I think I said I was going to post some pictures of the house we're staying in here in Gabs. Finally getting around to it. Above you see the front door. The dried, drooping plants on the porch roof are an experiment (not ours). I think they'd look great if they went the whole way across and were fresh.
Just left of the front door. You can's see it on this picture, but the garage door is now nice and clean (a fun activity Edwin and I did together one morning) and the garage is a bit emptier since I took half a dozen bags of paper, plastic, bottles and boxes to be recycled. You can see there are some brightly colored outdoor toys. Edwin's been making use of those most days.
Here's the view when standing near the garage door. You can see the motorized gate connected to brick and cement block walls. The walls surround the plot and they're topped by and electric fence. There is an alarm connected to the fence. It went off the other day. Apparently a lizard touched one of the wires. That was the end of the lizard. Soon after the alarm went off, some one from the security company came to check things out. So we know the system works. Walls and gates and electric fences are the norm around here. It was the same in South Africa (even more so!) and also in parts of Swaziland.
This is a view to around the side of the garage. Those tires are basically little raised beds for growing vegetables. There's another one (not pictured) that has some basil growing in it. A gardener comes a couple times a week for a few hours to water the plants. It's the dry season here, so we haven't seen any rain since we've been here.
And further around the to the back of the house. The second door from the right is the kitchen door.
There is a small house behind our house. A young woman who is volunteering for a year at a local clinic lives there. The small house contains a bathroom and very small bedroom. We share the kitchen with her.
You can see there is a lot of gravel and dirt around here. Edwin loves the space to run around. And because it's all walled in, he can't go too far. Being in the city, and in a mostly enclosed space, I'm not really worried about snakes being outside, so I'm happy to open the doors and let Edwin explore and play and dig in the dirt to his heart's content. I think returning to our home with a tiny back yard is going to be quite a shock for Edwin.
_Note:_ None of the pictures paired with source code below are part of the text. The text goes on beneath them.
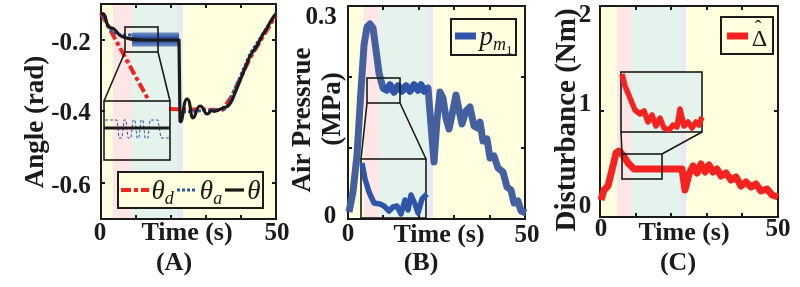
<!DOCTYPE html>
<html lang="en">
<head>
<meta charset="utf-8">
<title>Angle, air pressure and disturbance over time</title>
<style>
:root {
  --ink: #1c1a1a;
  --paper: #fff;
  --cream: #ffffe0;
  --pink: #ffe6e6;
  --mint: #e4f4ec;
  --lilac: #e9e9f5;
  --red: #f5221f;
  --blue: #2f55a8;
  --slate: #45609f;
}
* { box-sizing: border-box; }
body { margin: 0; background: var(--paper); overflow: hidden; }
.charts {
  width: 800px; height: 287px; overflow: hidden;
  display: grid; grid-template-columns: 284px 260px 256px;
  font-family: "Liberation Serif", "Times New Roman", serif;
  color: var(--ink);
}
.chart { position: relative; margin: 0; height: 287px; }
.plot { position: absolute; inset: 0; width: 100%; height: 100%; overflow: visible; }
.label {
  position: absolute; left: var(--x); top: var(--y);
  transform: translate(-50%, -50%);
  font-weight: 700; font-size: 25px; line-height: 1; white-space: nowrap;
}
.name, .letter { font-size: 26px; }
.side { font-size: 27px; transform: translate(-50%, -50%) rotate(-90deg); }
.legend {
  position: absolute; display: flex; align-items: center; justify-content: center;
  border: 2px solid var(--ink); background: var(--cream);
  font-size: 27px; font-style: italic; line-height: 1;
}
.legend svg { display: block; flex: none; }
.legend sub { font-size: 18px; line-height: 0; vertical-align: -5px; }
.legend sub sub { font-size: 13px; font-style: normal; vertical-align: -4px; }
.legend-a { left: 117px; top: 171px; width: 147px; height: 38px; gap: 3px; }
.legend-b { left: 166px; top: 18px; width: 67px; height: 38px; gap: 4px; padding-bottom: 2px; }
.legend-c { left: 176px; top: 16px; width: 54px; height: 39px; gap: 4px; }
.hat { position: relative; font-style: normal; font-size: 24px; padding-top: 5px; }
.hat i { position: absolute; left: 3px; top: -3px; font-size: 20px; font-style: normal; }
.cream { fill: var(--cream); }
.pink { fill: var(--pink); }
.mint { fill: var(--mint); }
.lilac { fill: var(--lilac); }
.axis, .zoom, .curve { fill: none; }
.axis { stroke: var(--ink); stroke-width: 2; }
.zoom { stroke: var(--ink); stroke-width: 1.6; }
.curve { stroke-linejoin: round; }
.desired { stroke: var(--red); stroke-width: 4; stroke-dasharray: 10 3 4 3; }
.applied { stroke: var(--blue); stroke-width: 3; stroke-dasharray: 3 2; }
.ripple { stroke: var(--blue); stroke-width: 1.3; }
.measured { stroke: var(--ink); stroke-width: 3.2; }
.pressure { stroke: var(--slate); stroke-width: 7; }
.steady { stroke: var(--blue); stroke-width: 7; }
.disturbance { stroke: var(--red); stroke-width: 7; }
.thin { stroke-width: 5.5; }
.fine { stroke-width: 1; }
</style>
</head>
<body>
<main class="charts">

  <figure class="chart">
    <svg class="plot" viewBox="0 0 284 287" role="img" aria-label="Desired, applied and measured angle over 50 seconds">
      <rect class="cream" x="101" y="4" width="175" height="215"/>
      <rect class="pink" x="113" y="4" width="19" height="215"/>
      <rect class="mint" x="132" y="4" width="45" height="215"/>
      <rect class="lilac" x="177" y="4" width="6" height="215"/>
      <path class="axis" d="M101 4H276V219H101ZM136 4v4M171 4v4M206 4v4M241 4v4M136 219v-4M171 219v-4M206 219v-4M241 219v-4M101 40h4M101 111h4M101 183h4M276 40h-4M276 111h-4M276 183h-4"/>
      <path class="curve desired" d="M101 13L149 101M169 109L222 110 232 96 250 58 276 15"/>
      <path class="curve applied" d="M103 16L112 32 120 35H132M183 112L226 109 250 54 276 13"/>
      <path class="curve ripple" d="M132 33l1 13 1-13 1 13 1-13 1 13 1-13 1 13 1-13 1 13 1-13 1 13 1-13 1 13 1-13 1 13 1-13 1 13 1-13 1 13 1-13 1 13 1-13 1 13 1-13 1 13 1-13 1 13 1-13 1 13 1-13 1 13 1-13 1 13 1-13 1 13 1-13 1 13 1-13 1 13 1-13 1 13 1-13 1 13 1-13 1 13 1-13 1 13"/>
      <path class="curve measured" d="M101 15C103 12 105 14 106 20S109 28 112 28 117 34 121 36 134 40 145 40H179L180 121C183 126 183 99 187 99S190 118 193 118 196 106 200 106 204 114 207 114 210 109 213 111 221 108 226 107 234 95 237 88L250 56C253 50 256 49 259 42S264 33 267 28 272 18 276 14"/>
      <g class="zoom">
        <rect x="125" y="27" width="33" height="25"/>
        <path d="M125 52L104 101M158 52L170 101"/>
        <rect x="104" y="101" width="66" height="59"/>
      </g>
      <path class="curve applied fine" d="M105 120H117L119 138H122L124 120H126L128 138H131L133 120H135L137 138H139L141 120H143L145 138H148L150 120H158L161 138H169"/>
      <path class="curve measured" d="M104 128H170"/>
    </svg>
    <span class="label side" style="--x:34px;--y:122px">Angle (rad)</span>
    <span class="label" style="--x:71px;--y:41px">-0.2</span>
    <span class="label" style="--x:71px;--y:111px">-0.4</span>
    <span class="label" style="--x:71px;--y:184px">-0.6</span>
    <span class="label" style="--x:100px;--y:231px">0</span>
    <span class="label name" style="--x:187px;--y:232px">Time (s)</span>
    <span class="label" style="--x:277px;--y:231px">50</span>
    <div class="legend legend-a">
      <svg width="28" height="6"><path class="curve desired" d="M0 3H28"/></svg>
      <span>θ<sub>d</sub></span>
      <svg width="20" height="6"><path class="curve applied" d="M0 3H20"/></svg>
      <span>θ<sub>a</sub></span>
      <svg width="19" height="6"><path class="curve measured" d="M0 3H19"/></svg>
      <span>θ</span>
    </div>
    <figcaption class="label letter" style="--x:174px;--y:262px">(A)</figcaption>
  </figure>

  <figure class="chart">
    <svg class="plot" viewBox="284 0 260 287" role="img" aria-label="Air pressure over 50 seconds">
      <rect class="cream" x="348" y="6" width="177" height="213"/>
      <rect class="pink" x="364" y="6" width="15" height="213"/>
      <rect class="mint" x="379" y="6" width="49" height="213"/>
      <rect class="lilac" x="428" y="6" width="5" height="213"/>
      <path class="axis" d="M348 6H525V219H348ZM383 6v4M419 6v4M454 6v4M490 6v4M383 219v-4M419 219v-4M454 219v-4M490 219v-4M348 77h4M348 148h4M525 77h-4M525 148h-4"/>
      <path class="curve pressure" d="M349 212L353 192 357 155 361 90 364 45 367 27 370 24 373 28 376 50 379 73 383 88 387 90 390 85 394 92 398 86 402 91 406 86 410 91 414 85 418 90 421 85 424 91 428 88 431 125 434 162 437 120 440 92 443 98 446 118 449 129 452 115 456 95 459 110 462 124 466 111 470 107 474 126 478 128 480 122 483 141 487 139 490 158 494 156 498 168 503 172 507 187 511 190 514 203 518 201 521 211 526 213"/>
      <path class="curve steady" d="M383 88L387 90 390 85 394 92 398 86 402 91 406 86 410 91 414 85 418 90 421 85 424 91 428 88"/>
      <g class="zoom">
        <rect x="367" y="78" width="33" height="25"/>
        <path d="M367 103L361 159M400 103L426 159"/>
        <rect x="361" y="159" width="65" height="59"/>
      </g>
      <path class="curve steady thin" d="M362 163L365 179 369 192 374 203 380 204 384 206 389 211 393 207 397 206 401 214 405 200 408 210 411 195 415 204 418 213 422 199 427 194"/>
    </svg>
    <span class="label side" style="--x:17px;--y:120px">Air Pressrue</span>
    <span class="label side" style="--x:47px;--y:109px">(MPa)</span>
    <span class="label" style="--x:37px;--y:15px">0.3</span>
    <span class="label" style="--x:46px;--y:214px">0</span>
    <span class="label" style="--x:64px;--y:232px">0</span>
    <span class="label name" style="--x:155px;--y:234px">Time (s)</span>
    <span class="label" style="--x:243px;--y:233px">50</span>
    <div class="legend legend-b">
      <svg width="21" height="8"><path class="curve steady" d="M0 4H21"/></svg>
      <span>p<sub>m<sub>1</sub></sub></span>
    </div>
    <figcaption class="label letter" style="--x:137px;--y:262px">(B)</figcaption>
  </figure>

  <figure class="chart">
    <svg class="plot" viewBox="544 0 256 287" role="img" aria-label="Estimated disturbance over 50 seconds">
      <rect class="cream" x="600" y="6" width="178" height="211"/>
      <rect class="pink" x="617" y="6" width="15" height="211"/>
      <rect class="mint" x="632" y="6" width="49" height="211"/>
      <rect class="lilac" x="681" y="6" width="5" height="211"/>
      <path class="axis" d="M600 6H778V217H600ZM636 6v4M671 6v4M707 6v4M742 6v4M636 217v-4M671 217v-4M707 217v-4M742 217v-4M600 111h4M778 111h-4"/>
      <path class="curve disturbance" d="M601 200L604 190 608 186 612 170 616 153 619 151 623 155 628 163 634 169H682L685 190 689 174 693 166 697 173 701 164 705 172 709 165 713 172 717 169 721 176 726 173 731 180 736 177 741 186 746 182 751 187 756 184 761 191 767 189 772 195 778 197"/>
      <g class="zoom">
        <rect x="622" y="154" width="40" height="25"/>
        <path d="M622 154L621 132M662 154L702 132"/>
        <rect class="mint" x="621" y="72" width="81" height="60"/>
      </g>
      <rect class="pink" x="622" y="73" width="10" height="58"/>
      <path class="curve disturbance thin" d="M622 74L625 86 630 98 635 110 640 114 644 111 648 122 652 115 656 126 660 118 664 128 669 130 673 125 677 127 680 109 684 126 688 122 692 128 696 122 699 125 702 117"/>
    </svg>
    <span class="label side" style="--x:21px;--y:120px;font-size:29px">Disturbance (Nm)</span>
    <span class="label" style="--x:41px;--y:13px">2</span>
    <span class="label" style="--x:41px;--y:102px">1</span>
    <span class="label" style="--x:41px;--y:204px">0</span>
    <span class="label" style="--x:57px;--y:227px">0</span>
    <span class="label name" style="--x:140px;--y:232px">Time (s)</span>
    <span class="label" style="--x:234px;--y:227px">50</span>
    <div class="legend legend-c">
      <svg width="21" height="8"><path class="curve disturbance" d="M0 4H21"/></svg>
      <span class="hat"><i>ˆ</i>Δ</span>
    </div>
    <figcaption class="label letter" style="--x:134px;--y:262px">(C)</figcaption>
  </figure>

</main>
</body>
</html>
Welcome to our blog! This is a venue for sharing some of our photos, reflections and updates on our lives. We created this blog because of our trip to Zambia in early 2009, but it will continue beyond our two months in southern Africa. Have a look around and feel free to send us your comments.